__INPUT RECORDS__:

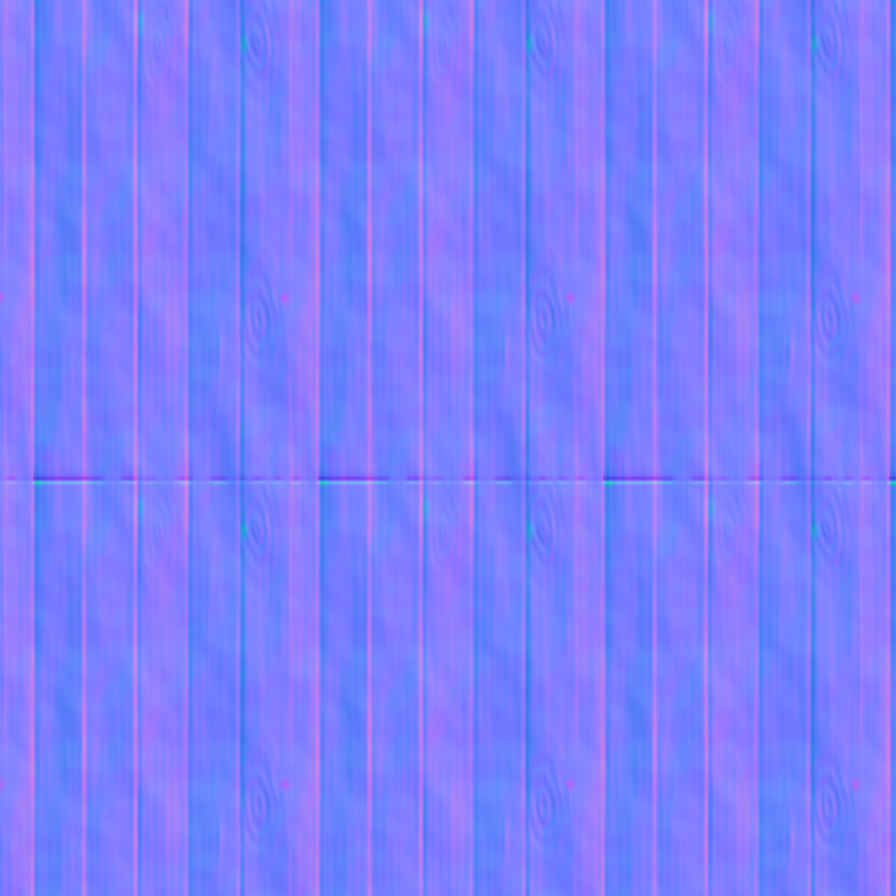
A WebGL 2 fragment shader for this texture map:

```glsl
#version 300 es
precision highp float;

uniform vec2 u_resolution;
out vec4 fragColor;

#define TILE vec2(0.3184, 0.543)
#define TILE_ORIGIN vec2(0.0365, 0.4635)
#define PLANK_WIDTH 0.18
#define SEAM_WIDTH 0.0027
#define GROOVE_OFFSET 0.0046
#define GRAIN_HEIGHT 0.0004
#define WAVE_HEIGHT 0.0052
#define DENT_HEIGHT 0.0011
#define RING_HEIGHT 0.00024
#define RING_FREQUENCY 15.0
#define END_JOINT 0.42

const int PLANKS = 6;
const float PLANK_TILT[6] = float[6](-0.13, -0.05, 0.07, -0.11, -0.06, 0.10);
const float RIDGE[6] = float[6](0.42, 0.56, 0.50, 0.34, 0.32, 0.10);
const float GROOVE[6] = float[6](0.24, 0.08, 0.34, 0.24, 0.42, 0.03);

vec2 gradientAt(vec2 cell, vec2 period) {
    cell = mod(cell, period);
    float angle = 6.2832 * fract(sin(dot(cell, vec2(127.1, 311.7))) * 4375.85);
    return vec2(cos(angle), sin(angle));
}

// Gradient noise that wraps after a whole number of cells
float noise(vec2 p, vec2 period) {
    vec2 i = floor(p), f = p - i;
    vec2 w = f * f * f * (f * (f * 6.0 - 15.0) + 10.0);
    vec2 e = vec2(1.0, 0.0);
    float a = dot(gradientAt(i, period), f);
    float b = dot(gradientAt(i + e.xy, period), f - e.xy);
    float c = dot(gradientAt(i + e.yx, period), f - e.yx);
    float d = dot(gradientAt(i + e.xx, period), f - e.xx);
    return mix(mix(a, b, w.x), mix(c, d, w.x), w.y);
}

float tiledNoise(vec2 q, vec2 cells) { return noise(q * cells, cells); }

float bump(float x, float width) { return exp(-x * x / (width * width)); }

// Shortest offset between two points of the repeating tile
vec2 wrapped(vec2 d) { return fract(d + 0.5) - 0.5; }

float spot(vec2 q, vec2 center, vec2 radius) {
    vec2 d = wrapped(q - center) * TILE / radius;
    return exp(-dot(d, d));
}

// Nested growth rings, drawn out along the plank
float knot(vec2 q, vec2 center, vec2 radius) {
    vec2 d = wrapped(q - center) / radius;
    d.x += 0.25 * d.y;
    float r = length(d) + 0.25 * tiledNoise(q, vec2(12.0, 10.0));
    return sin(r * RING_FREQUENCY) * exp(-r * r * 0.9);
}

float woodHeight(vec2 p) {
    vec2 q = fract((p - TILE_ORIGIN) / TILE);
    float h = WAVE_HEIGHT * tiledNoise(q, vec2(7.0, 4.0));
    h += DENT_HEIGHT * tiledNoise(q, vec2(14.0, 16.0));
    h += GRAIN_HEIGHT * tiledNoise(q, vec2(46.0, 5.0));
    float rings = knot(q, vec2(0.79, 0.33), vec2(0.075, 0.12))
                + knot(q, vec2(0.785, 0.90), vec2(0.07, 0.11));
    rings *= smoothstep(0.72, 0.74, q.x) * smoothstep(0.92, 0.87, q.x);
    rings += 0.5 * knot(q, vec2(0.44, 0.90), vec2(0.06, 0.12));
    return h + RING_HEIGHT * rings;
}

void main() {
    vec2 p = gl_FragCoord.xy / u_resolution;
    vec2 q = fract((p - TILE_ORIGIN) / TILE);

    // Slope of the wood surface
    vec2 e = vec2(0.001, 0.0);
    vec2 n = -vec2(woodHeight(p + e.xy) - woodHeight(p - e.xy),
                   woodHeight(p + e.yx) - woodHeight(p - e.yx)) / (2.0 * e.x);
    n.x += PLANK_TILT[min(int(q.x / PLANK_WIDTH), PLANKS - 1)];

    // Long seams: a lit ridge with a groove on its right
    for (int i = 0; i < PLANKS; i++) {
        float x = wrapped(vec2(q.x - float(i) * PLANK_WIDTH, 0.0)).x * TILE.x;
        float wear = 0.95 + 0.6 * noise(vec2(float(i) + 0.5, q.y * 7.0), vec2(6.0, 7.0));
        float spread = i == PLANKS - 1 ? 2.0 : 1.0;
        n.x += wear * RIDGE[i] * bump(x, SEAM_WIDTH * spread);
        n.x -= wear * GROOVE[i] * bump(x - GROOVE_OFFSET, SEAM_WIDTH);
    }

    // Broken joint where the plank ends meet
    float y = wrapped(vec2(0.0, q.y)).y * TILE.y;
    float patches = smoothstep(-0.25, 0.3, noise(vec2(q.x * 16.0, 0.4), vec2(16.0, 1.0)));
    float joint = mix(0.2 + 0.6 * patches, 1.0, smoothstep(0.22, 0.18, q.x));
    n.y += END_JOINT * joint * (bump(y + 0.002, 0.0022) - 0.9 * bump(y - 0.0025, 0.0027));
    n.y -= 0.12 * joint * bump(y - 0.006, 0.008);

    // Chips beside the knots and joints
    n += vec2(-0.30, 0.36) * spot(q, vec2(0.742, 0.897), vec2(0.005, 0.009));
    n += vec2(0.36, -0.26) * spot(q, vec2(0.883, 0.376), vec2(0.005, 0.006));
    n += vec2(-0.22, 0.20) * spot(q, vec2(0.378, 0.945), vec2(0.004, 0.012));
    n += vec2(0.20, -0.16) * spot(q, vec2(0.045, 0.045), vec2(0.010, 0.013));
    n += vec2(-0.25, 0.25) * spot(q, vec2(0.02, 0.995), vec2(0.005, 0.004));

    // Narrow split in the fourth plank
    n.x -= 0.26 * spot(q, vec2(0.648, 0.27), vec2(0.0022, 0.027));
    n.x += 0.20 * spot(q, vec2(0.664, 0.26), vec2(0.0022, 0.024));

    // Pack the unit normal into colour
    n = clamp(n, -0.7, 0.7);
    vec3 normal = vec3(n, sqrt(1.0 - dot(n, n)));
    fragColor = vec4(0.5 + 0.5 * normal, 1.0);
}
```
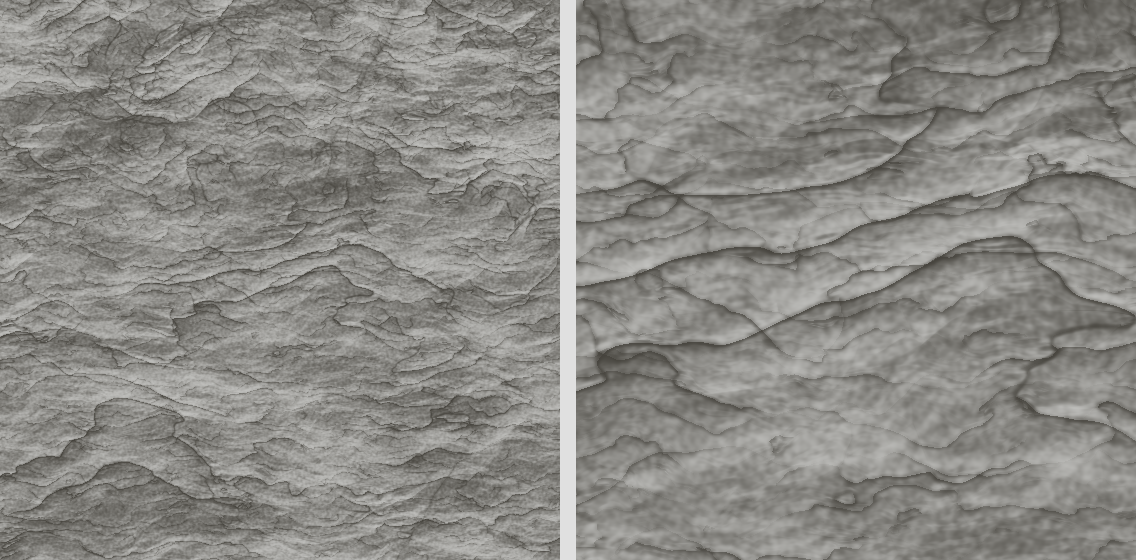
Left, the full canvas; right, a detail of the centre.
This texture is drawn by a Shadertoy shader. Its source:

```glsl
// Grey layered slate: overlapping ledges with lit lips, cracks and soft shadows.
// A bent, chipped height field is cut into terraces at three scales; each cut
// is shaded by its distance and direction, then mottling and grain are added.

const vec3  DARK_STONE  = vec3(0.27, 0.26, 0.235);
const vec3  LIGHT_STONE = vec3(0.79, 0.79, 0.78);
const vec2  LIGHT_DIR   = vec2(-0.42, 0.91);
const vec2  BEND_SCALE  = vec2(2.4, 5.6);  // strata are stretched sideways
const vec2  CHIP_SCALE  = vec2(3.4, 6.5);
const vec2  FLAKE_SCALE = vec2(4.2, 6.2);  // slanting flakes of the upper part
const float RISE        = 8.0;             // ledges per canvas height
const float BEND        = 1.25;
const float RELIEF      = 1.0;
const float SHADOW      = 1.65;
const float LIP         = 1.0;
const float CRACK       = 1.5;
const float CRACK_WIDTH = 0.0017;
const float MOTTLE      = 0.8;
const float GRAIN       = 0.7;
const float EXPOSURE    = 0.72;
const float SAMPLE_STEP = 0.0013;
const mat2  SLANT       = mat2(0.85, 0.53, -0.53, 0.85);

vec2 hash2(vec2 p) {
    vec3 a = fract(vec3(p.xyx) * vec3(0.1031, 0.1030, 0.0973));
    a += dot(a, a.yzx + 33.33);
    return fract((a.xx + a.yz) * a.zy);
}

float corner(vec2 cell, vec2 offset) {
    float angle = 6.2832 * hash2(cell).x;
    return dot(vec2(cos(angle), sin(angle)), offset);
}

float gradientNoise(vec2 p) {
    vec2 i = floor(p), f = fract(p);
    vec2 u = f * f * f * (f * (f * 6.0 - 15.0) + 10.0);
    vec2 e = vec2(1.0, 0.0);
    return mix(mix(corner(i, f), corner(i + e.xy, f - e.xy), u.x),
               mix(corner(i + e.yx, f - e.yx), corner(i + 1.0, f - 1.0), u.x), u.y);
}

float fbm(vec2 p) {
    float sum = 0.0, amp = 1.0;
    for (int i = 0; i < 5; i++) {
        sum += amp * gradientNoise(p);
        p = p * 2.03 + 17.3;
        amp *= 0.45;
    }
    return sum;
}

// Angular facets: the highest of many tilted domes
float chips(vec2 p) {
    vec2 cell = floor(p);
    float top = -9.0;
    for (int y = -1; y <= 1; y++)
    for (int x = -1; x <= 1; x++) {
        vec2 id = cell + vec2(x, y);
        vec2 d = p - id - 0.15 - 0.7 * hash2(id);
        vec2 tilt = 1.4 * (hash2(id + 41.7) - 0.5);
        top = max(top, dot(tilt, d) - dot(d, d));
    }
    return top;
}

// Strata height; the upper part breaks into slanting flakes
float strata(vec2 p, float scale, float seed) {
    float wild = smoothstep(0.5, 0.8, p.y + 0.2 * gradientNoise(p * 3.0));
    vec2 q = p * scale + seed;
    q += 0.09 * vec2(gradientNoise(q * 3.0), gradientNoise(q * 3.0 + 9.4));
    q += 0.02 * vec2(gradientNoise(q * 13.0), gradientNoise(q * 13.0 + 5.1));
    return RISE * q.y + BEND * mix(1.0, 1.3, wild) * fbm(q * BEND_SCALE)
         + mix(0.8, 1.0, wild) * chips(q * CHIP_SCALE)
         + mix(0.2, 2.0, wild) * chips(SLANT * q * FLAKE_SCALE);
}

// Light and shade of one set of terraces
float ledges(vec2 p, float scale, float seed) {
    vec2 e = vec2(SAMPLE_STEP, 0.0);
    float s = strata(p, scale, seed);
    vec2 slope = vec2(strata(p + e.xy, scale, seed), strata(p + e.yx, scale, seed)) - s;
    slope /= SAMPLE_STEP;
    float steep = max(length(slope), 0.5);
    float above = fract(s) / steep;
    float below = (1.0 - fract(s)) / steep;
    float facing = dot(slope / steep, LIGHT_DIR);
    float strength = smoothstep(-0.28, 0.2, gradientNoise(p * scale * vec2(3.0, 5.0) + seed));

    float lit = (dot(slope, LIGHT_DIR) / scale - RISE) / 9.0;
    float edge = min(above, below) / CRACK_WIDTH;
    float reach = 0.015 / sqrt(scale);
    float shade = LIP * exp(-above / (0.5 * reach)) * (0.4 + 0.6 * facing);
    shade -= SHADOW * exp(-below / reach) * smoothstep(-0.5, 0.8, facing);
    shade -= CRACK * exp(-edge * edge);
    return RELIEF * lit / (1.0 + abs(lit)) + shade * mix(0.12, 1.0, strength);
}

// One slanting joint that crosses the strata and wraps over the top edge
float fissure(vec2 p) {
    float along = fract(p.y + 0.32);
    float wander = 0.03 * gradientNoise(p * 9.0) + 0.012 * gradientNoise(p * 31.0);
    float d = abs(p.x - 0.56 - 0.5 * along + wander);
    float span = smoothstep(0.0, 0.04, along) * smoothstep(0.54, 0.46, along);
    return span * (0.8 * exp(-d / 0.003) + 0.3 * exp(-d / 0.015));
}

void mainImage(out vec4 fragColor, in vec2 fragCoord) {
    vec2 p = fragCoord / iResolution.y;

    float tone = EXPOSURE;
    tone += ledges(p, 1.1, 3.7);
    tone += 0.75 * ledges(p, 2.4, 11.2);
    tone += 0.5 * ledges(p, 5.1, 27.9);
    tone -= fissure(p);

    // Weathered patches and fine mineral grain
    tone += MOTTLE * fbm(p * vec2(3.0, 5.0) + 51.0);
    vec2 g = SLANT * p;
    tone += GRAIN * (0.8 * gradientNoise(g * 130.0) + gradientNoise(g.yx * 215.0));

    float brightness = 1.0 / (1.0 + exp(-tone));
    fragColor = vec4(mix(DARK_STONE, LIGHT_STONE, brightness), 1.0);
}
```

__WHAT THE EXERCISE ASKS__: The answer must be a single number: the count of lines in the listing that hold the word "wear".

__ANSWER SECTION__: 3